**WORK ORDER:**
Look through the data for the string "font". Copy every line where it is found.

Plain-text document sources
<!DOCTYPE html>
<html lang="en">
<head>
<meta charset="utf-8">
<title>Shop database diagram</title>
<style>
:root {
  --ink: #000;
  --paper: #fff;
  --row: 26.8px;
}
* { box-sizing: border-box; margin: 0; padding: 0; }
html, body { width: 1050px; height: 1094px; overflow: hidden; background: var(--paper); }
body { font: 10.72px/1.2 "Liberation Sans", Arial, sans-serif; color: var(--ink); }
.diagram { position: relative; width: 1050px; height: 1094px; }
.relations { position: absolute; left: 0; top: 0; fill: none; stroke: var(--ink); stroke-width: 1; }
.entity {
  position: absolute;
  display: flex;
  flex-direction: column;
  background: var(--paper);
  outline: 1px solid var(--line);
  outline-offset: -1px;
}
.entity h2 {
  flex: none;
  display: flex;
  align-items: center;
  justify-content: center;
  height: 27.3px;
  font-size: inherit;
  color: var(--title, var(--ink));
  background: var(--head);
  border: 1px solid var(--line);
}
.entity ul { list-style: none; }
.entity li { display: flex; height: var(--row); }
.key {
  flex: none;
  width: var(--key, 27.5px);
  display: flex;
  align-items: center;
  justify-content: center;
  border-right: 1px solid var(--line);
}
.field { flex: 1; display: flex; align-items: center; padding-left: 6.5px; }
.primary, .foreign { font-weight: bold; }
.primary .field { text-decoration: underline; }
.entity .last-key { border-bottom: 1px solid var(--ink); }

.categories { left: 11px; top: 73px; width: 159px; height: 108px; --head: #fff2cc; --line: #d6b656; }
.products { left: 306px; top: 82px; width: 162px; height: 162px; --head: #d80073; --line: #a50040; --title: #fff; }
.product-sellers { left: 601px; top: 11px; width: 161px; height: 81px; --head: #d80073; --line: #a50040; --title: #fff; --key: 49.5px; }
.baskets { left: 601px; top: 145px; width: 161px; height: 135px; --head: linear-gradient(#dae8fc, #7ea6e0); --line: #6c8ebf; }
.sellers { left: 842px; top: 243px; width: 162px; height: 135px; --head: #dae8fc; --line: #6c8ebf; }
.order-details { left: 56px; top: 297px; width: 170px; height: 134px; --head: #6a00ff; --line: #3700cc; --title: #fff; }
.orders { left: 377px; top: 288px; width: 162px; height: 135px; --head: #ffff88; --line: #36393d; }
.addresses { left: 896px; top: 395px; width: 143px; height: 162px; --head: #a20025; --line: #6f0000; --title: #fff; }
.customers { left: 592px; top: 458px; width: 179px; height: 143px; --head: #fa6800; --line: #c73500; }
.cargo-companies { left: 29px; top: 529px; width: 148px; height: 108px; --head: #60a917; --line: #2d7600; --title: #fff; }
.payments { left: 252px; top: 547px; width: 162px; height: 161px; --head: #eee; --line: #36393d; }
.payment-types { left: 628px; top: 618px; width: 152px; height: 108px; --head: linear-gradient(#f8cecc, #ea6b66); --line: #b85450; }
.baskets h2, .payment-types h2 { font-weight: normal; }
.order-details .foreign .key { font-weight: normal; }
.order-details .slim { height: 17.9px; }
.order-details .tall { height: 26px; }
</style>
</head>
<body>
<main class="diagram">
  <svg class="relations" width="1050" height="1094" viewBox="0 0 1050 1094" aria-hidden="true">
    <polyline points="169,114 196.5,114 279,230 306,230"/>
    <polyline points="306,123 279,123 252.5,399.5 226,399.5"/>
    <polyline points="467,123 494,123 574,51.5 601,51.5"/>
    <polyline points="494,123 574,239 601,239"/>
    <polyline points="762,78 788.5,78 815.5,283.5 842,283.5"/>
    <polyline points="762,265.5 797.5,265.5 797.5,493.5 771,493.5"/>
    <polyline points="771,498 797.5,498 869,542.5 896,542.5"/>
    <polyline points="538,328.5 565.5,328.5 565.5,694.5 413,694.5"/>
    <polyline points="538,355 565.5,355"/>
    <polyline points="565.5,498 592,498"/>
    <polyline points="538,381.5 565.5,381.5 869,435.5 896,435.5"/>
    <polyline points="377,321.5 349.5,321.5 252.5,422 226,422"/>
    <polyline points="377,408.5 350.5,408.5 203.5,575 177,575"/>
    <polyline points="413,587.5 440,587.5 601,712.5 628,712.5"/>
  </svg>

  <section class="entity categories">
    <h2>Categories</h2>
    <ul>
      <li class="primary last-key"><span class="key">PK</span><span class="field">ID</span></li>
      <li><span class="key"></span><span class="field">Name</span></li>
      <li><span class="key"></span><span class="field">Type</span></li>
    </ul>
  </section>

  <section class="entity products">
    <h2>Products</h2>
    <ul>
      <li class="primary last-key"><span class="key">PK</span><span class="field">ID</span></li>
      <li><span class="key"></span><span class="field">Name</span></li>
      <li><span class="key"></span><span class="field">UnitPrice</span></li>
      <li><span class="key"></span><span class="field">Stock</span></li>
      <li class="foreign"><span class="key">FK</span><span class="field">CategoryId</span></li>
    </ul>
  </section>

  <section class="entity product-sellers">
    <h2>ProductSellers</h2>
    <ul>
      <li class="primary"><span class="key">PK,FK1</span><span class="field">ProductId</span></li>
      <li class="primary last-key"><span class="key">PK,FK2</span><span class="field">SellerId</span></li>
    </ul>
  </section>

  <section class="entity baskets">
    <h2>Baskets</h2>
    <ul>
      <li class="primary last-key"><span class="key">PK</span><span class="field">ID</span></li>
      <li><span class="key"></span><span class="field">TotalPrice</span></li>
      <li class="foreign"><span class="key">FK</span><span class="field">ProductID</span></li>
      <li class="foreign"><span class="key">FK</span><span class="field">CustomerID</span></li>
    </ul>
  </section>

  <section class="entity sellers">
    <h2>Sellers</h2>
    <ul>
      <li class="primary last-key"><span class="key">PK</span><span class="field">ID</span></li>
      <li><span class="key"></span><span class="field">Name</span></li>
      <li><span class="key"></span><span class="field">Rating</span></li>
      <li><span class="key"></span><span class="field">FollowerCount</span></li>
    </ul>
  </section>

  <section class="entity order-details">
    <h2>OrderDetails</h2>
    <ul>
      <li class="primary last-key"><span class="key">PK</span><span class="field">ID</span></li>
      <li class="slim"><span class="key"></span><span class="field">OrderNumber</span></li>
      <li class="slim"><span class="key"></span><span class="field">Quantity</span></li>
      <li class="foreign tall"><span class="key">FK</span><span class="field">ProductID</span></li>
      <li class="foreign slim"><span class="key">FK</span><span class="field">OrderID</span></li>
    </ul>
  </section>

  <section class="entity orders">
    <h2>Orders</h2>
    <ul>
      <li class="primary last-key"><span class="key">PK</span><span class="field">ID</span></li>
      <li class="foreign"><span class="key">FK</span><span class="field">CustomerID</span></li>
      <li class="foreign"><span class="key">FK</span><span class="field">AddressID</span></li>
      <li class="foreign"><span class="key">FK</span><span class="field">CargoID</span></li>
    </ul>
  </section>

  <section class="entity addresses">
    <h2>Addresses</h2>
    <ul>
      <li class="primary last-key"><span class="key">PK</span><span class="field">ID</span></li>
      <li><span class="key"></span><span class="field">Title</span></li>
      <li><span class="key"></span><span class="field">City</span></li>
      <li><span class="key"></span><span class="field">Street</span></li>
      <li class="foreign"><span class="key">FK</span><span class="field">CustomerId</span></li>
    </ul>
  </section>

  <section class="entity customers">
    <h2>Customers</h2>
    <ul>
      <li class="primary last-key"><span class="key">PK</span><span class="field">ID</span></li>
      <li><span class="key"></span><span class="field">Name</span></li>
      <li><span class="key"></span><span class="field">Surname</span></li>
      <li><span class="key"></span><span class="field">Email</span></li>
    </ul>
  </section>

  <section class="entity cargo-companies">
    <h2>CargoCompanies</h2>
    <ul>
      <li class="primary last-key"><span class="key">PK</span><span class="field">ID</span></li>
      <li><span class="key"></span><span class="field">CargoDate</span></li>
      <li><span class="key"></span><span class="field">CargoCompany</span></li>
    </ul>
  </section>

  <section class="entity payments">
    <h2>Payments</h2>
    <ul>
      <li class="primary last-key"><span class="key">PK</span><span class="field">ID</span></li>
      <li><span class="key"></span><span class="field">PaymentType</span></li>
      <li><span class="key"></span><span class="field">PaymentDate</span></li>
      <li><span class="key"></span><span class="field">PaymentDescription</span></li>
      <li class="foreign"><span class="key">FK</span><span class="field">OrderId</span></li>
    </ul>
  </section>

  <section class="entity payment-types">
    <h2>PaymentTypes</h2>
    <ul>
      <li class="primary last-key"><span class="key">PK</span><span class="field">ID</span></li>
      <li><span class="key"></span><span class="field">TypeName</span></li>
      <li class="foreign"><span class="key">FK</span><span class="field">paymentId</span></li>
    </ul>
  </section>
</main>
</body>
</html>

**ANSWER SPACE:**
body { font: 10.72px/1.2 "Liberation Sans", Arial, sans-serif; color: var(--ink); }
  font-size: inherit;
.primary, .foreign { font-weight: bold; }
.baskets h2, .payment-types h2 { font-weight: normal; }
.order-details .foreign .key { font-weight: normal; }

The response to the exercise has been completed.